• Task description:
Return all lines in the data where the string "backdrop" can be found.

[Stored dataset items]
□ □ □ □ □

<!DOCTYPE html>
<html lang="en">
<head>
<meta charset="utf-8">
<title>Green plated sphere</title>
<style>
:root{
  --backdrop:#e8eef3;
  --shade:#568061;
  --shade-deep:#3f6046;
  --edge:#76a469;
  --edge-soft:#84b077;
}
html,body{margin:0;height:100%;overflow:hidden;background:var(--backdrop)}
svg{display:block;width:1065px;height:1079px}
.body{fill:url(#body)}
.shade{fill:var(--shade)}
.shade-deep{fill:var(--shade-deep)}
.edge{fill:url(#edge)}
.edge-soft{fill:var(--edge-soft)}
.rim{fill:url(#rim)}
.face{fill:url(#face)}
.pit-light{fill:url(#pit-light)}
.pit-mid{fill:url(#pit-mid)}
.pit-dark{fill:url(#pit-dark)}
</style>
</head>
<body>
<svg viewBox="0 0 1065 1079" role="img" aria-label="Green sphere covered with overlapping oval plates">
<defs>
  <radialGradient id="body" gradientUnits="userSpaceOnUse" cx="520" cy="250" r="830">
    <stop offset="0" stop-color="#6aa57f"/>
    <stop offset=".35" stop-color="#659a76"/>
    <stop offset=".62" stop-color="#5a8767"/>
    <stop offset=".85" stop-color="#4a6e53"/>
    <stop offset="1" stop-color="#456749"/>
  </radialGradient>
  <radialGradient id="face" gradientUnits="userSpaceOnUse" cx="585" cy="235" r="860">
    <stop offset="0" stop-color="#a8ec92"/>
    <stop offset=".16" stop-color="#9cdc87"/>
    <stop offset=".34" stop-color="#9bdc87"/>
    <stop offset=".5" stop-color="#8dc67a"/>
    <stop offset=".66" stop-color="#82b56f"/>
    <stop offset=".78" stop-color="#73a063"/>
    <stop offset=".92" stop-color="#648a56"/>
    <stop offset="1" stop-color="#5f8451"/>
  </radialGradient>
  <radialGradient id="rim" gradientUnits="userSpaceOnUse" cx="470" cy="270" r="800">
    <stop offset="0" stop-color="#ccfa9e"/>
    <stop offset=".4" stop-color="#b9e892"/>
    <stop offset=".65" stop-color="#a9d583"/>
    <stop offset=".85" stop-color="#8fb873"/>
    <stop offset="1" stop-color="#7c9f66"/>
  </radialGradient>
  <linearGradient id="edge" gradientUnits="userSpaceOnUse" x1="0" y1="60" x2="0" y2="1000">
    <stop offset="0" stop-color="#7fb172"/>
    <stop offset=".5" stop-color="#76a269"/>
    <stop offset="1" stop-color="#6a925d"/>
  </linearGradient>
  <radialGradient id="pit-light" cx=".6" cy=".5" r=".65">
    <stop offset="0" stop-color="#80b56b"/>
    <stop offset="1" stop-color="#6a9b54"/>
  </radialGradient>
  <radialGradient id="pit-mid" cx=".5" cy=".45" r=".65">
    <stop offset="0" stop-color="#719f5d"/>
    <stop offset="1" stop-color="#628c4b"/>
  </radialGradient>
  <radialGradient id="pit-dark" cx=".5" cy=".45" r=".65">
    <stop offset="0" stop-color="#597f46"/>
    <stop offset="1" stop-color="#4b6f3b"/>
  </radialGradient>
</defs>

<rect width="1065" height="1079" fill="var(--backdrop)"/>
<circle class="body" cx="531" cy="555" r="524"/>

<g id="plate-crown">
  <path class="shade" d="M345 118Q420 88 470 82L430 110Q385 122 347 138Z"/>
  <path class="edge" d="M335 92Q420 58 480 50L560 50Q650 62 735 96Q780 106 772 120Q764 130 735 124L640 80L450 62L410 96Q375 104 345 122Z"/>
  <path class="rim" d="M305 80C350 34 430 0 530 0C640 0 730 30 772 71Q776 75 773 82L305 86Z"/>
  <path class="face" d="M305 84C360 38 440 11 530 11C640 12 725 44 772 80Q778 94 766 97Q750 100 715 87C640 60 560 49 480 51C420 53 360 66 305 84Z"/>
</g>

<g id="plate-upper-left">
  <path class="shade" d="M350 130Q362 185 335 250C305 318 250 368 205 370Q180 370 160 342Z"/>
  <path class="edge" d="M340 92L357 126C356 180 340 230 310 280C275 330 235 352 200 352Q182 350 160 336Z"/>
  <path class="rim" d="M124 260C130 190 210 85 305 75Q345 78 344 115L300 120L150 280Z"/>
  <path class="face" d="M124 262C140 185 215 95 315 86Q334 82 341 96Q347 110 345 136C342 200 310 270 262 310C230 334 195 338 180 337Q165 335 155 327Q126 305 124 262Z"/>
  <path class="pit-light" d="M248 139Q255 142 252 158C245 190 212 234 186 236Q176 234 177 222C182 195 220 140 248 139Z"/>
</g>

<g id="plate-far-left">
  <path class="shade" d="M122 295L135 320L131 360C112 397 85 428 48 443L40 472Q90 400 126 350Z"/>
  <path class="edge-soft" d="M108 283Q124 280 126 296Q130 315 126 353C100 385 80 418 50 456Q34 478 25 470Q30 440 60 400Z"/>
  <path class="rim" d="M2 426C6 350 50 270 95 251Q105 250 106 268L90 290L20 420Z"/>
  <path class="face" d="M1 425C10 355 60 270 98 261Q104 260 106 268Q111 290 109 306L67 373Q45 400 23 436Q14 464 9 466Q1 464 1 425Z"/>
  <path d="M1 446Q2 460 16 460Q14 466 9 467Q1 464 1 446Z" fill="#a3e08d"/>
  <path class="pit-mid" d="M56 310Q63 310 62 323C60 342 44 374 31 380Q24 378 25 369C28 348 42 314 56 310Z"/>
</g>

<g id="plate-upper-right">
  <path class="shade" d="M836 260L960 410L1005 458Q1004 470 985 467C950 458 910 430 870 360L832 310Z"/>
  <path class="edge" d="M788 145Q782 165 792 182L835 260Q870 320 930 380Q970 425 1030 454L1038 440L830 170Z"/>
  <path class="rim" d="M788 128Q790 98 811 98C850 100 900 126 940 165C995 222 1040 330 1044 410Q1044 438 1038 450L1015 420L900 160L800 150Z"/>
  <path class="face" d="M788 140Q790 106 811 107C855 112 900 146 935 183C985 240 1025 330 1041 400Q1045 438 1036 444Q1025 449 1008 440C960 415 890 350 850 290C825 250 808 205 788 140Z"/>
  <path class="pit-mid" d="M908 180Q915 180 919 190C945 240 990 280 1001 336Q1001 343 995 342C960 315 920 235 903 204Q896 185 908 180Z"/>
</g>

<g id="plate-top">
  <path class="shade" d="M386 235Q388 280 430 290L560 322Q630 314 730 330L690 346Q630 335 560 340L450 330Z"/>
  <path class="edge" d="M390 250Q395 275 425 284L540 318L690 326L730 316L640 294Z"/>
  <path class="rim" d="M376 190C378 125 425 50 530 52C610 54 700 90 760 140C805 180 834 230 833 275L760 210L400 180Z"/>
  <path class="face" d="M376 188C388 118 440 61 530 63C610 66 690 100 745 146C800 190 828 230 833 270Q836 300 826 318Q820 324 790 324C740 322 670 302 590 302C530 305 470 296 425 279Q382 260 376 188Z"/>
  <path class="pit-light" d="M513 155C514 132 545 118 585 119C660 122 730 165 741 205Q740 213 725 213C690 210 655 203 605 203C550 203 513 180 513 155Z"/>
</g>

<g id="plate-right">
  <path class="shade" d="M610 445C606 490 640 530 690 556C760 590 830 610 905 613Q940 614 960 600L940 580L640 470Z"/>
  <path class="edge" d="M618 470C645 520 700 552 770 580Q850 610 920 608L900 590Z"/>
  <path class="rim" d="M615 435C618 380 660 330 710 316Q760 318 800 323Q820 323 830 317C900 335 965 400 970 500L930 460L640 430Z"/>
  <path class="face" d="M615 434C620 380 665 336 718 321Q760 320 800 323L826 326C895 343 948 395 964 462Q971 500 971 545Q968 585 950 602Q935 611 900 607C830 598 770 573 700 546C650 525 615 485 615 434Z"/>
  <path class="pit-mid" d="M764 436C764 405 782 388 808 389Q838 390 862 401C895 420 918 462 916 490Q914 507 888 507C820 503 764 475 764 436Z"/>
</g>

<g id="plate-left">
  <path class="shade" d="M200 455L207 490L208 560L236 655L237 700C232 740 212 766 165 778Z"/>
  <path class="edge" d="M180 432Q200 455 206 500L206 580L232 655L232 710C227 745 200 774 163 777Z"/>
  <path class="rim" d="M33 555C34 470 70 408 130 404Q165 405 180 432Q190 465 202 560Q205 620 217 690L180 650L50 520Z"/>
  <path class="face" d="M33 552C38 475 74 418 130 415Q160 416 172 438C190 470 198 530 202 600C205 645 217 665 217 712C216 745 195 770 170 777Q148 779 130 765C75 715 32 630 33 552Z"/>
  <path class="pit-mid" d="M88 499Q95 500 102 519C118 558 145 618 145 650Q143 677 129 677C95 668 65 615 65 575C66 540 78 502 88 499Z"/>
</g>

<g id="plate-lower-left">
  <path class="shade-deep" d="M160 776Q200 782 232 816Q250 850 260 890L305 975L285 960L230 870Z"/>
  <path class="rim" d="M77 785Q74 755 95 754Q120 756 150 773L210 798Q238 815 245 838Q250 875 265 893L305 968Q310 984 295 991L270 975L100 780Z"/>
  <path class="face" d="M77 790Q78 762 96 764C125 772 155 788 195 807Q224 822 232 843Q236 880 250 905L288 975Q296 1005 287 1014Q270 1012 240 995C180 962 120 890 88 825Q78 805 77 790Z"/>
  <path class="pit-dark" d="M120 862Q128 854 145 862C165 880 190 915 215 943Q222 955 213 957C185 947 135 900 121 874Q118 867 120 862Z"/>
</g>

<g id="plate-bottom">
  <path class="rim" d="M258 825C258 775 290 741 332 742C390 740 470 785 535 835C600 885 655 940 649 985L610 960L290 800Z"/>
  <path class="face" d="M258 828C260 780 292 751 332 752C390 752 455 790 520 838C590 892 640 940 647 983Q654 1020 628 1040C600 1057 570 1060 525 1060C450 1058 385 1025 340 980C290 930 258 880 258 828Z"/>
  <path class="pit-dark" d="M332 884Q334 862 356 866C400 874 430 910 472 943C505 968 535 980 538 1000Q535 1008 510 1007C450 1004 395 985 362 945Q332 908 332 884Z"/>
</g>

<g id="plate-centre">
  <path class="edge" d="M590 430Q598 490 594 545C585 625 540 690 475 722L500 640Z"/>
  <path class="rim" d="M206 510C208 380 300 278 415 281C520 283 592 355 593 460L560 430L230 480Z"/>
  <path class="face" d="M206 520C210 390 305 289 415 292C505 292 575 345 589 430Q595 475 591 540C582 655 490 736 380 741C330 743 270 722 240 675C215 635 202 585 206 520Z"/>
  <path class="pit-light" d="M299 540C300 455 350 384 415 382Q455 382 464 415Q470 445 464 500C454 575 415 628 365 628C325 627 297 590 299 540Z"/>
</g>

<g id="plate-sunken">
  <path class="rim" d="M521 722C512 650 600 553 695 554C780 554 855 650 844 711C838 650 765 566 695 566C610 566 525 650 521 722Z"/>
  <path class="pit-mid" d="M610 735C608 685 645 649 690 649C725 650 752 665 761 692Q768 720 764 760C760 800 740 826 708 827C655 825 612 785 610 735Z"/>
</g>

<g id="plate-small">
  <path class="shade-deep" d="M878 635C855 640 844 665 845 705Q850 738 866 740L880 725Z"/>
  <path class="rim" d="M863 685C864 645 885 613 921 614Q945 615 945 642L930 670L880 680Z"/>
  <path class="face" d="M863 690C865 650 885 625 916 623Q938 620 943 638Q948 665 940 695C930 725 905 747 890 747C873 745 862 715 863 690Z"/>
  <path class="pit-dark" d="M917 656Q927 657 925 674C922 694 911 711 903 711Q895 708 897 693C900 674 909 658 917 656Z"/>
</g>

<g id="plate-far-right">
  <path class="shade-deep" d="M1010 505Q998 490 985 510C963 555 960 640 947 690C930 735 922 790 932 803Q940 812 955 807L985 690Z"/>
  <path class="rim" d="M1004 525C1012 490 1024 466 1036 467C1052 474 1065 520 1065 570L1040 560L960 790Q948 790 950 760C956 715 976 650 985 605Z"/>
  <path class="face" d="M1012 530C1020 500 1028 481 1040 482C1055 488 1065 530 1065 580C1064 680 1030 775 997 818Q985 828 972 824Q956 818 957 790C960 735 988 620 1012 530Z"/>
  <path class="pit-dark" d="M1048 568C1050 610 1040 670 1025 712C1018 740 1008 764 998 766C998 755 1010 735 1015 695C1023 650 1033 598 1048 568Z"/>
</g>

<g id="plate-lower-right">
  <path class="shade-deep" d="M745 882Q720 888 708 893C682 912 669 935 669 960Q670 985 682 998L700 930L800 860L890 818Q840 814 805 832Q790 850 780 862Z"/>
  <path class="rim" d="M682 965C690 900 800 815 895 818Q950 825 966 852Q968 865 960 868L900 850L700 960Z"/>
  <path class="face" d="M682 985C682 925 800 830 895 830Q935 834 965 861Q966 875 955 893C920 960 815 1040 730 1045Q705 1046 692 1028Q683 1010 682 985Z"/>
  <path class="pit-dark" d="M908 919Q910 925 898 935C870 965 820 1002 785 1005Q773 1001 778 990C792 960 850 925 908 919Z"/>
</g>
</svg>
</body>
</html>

□ □ □ □ □

• Output of the task:
  --backdrop:#e8eef3;
html,body{margin:0;height:100%;overflow:hidden;background:var(--backdrop)}
<rect width="1065" height="1079" fill="var(--backdrop)"/>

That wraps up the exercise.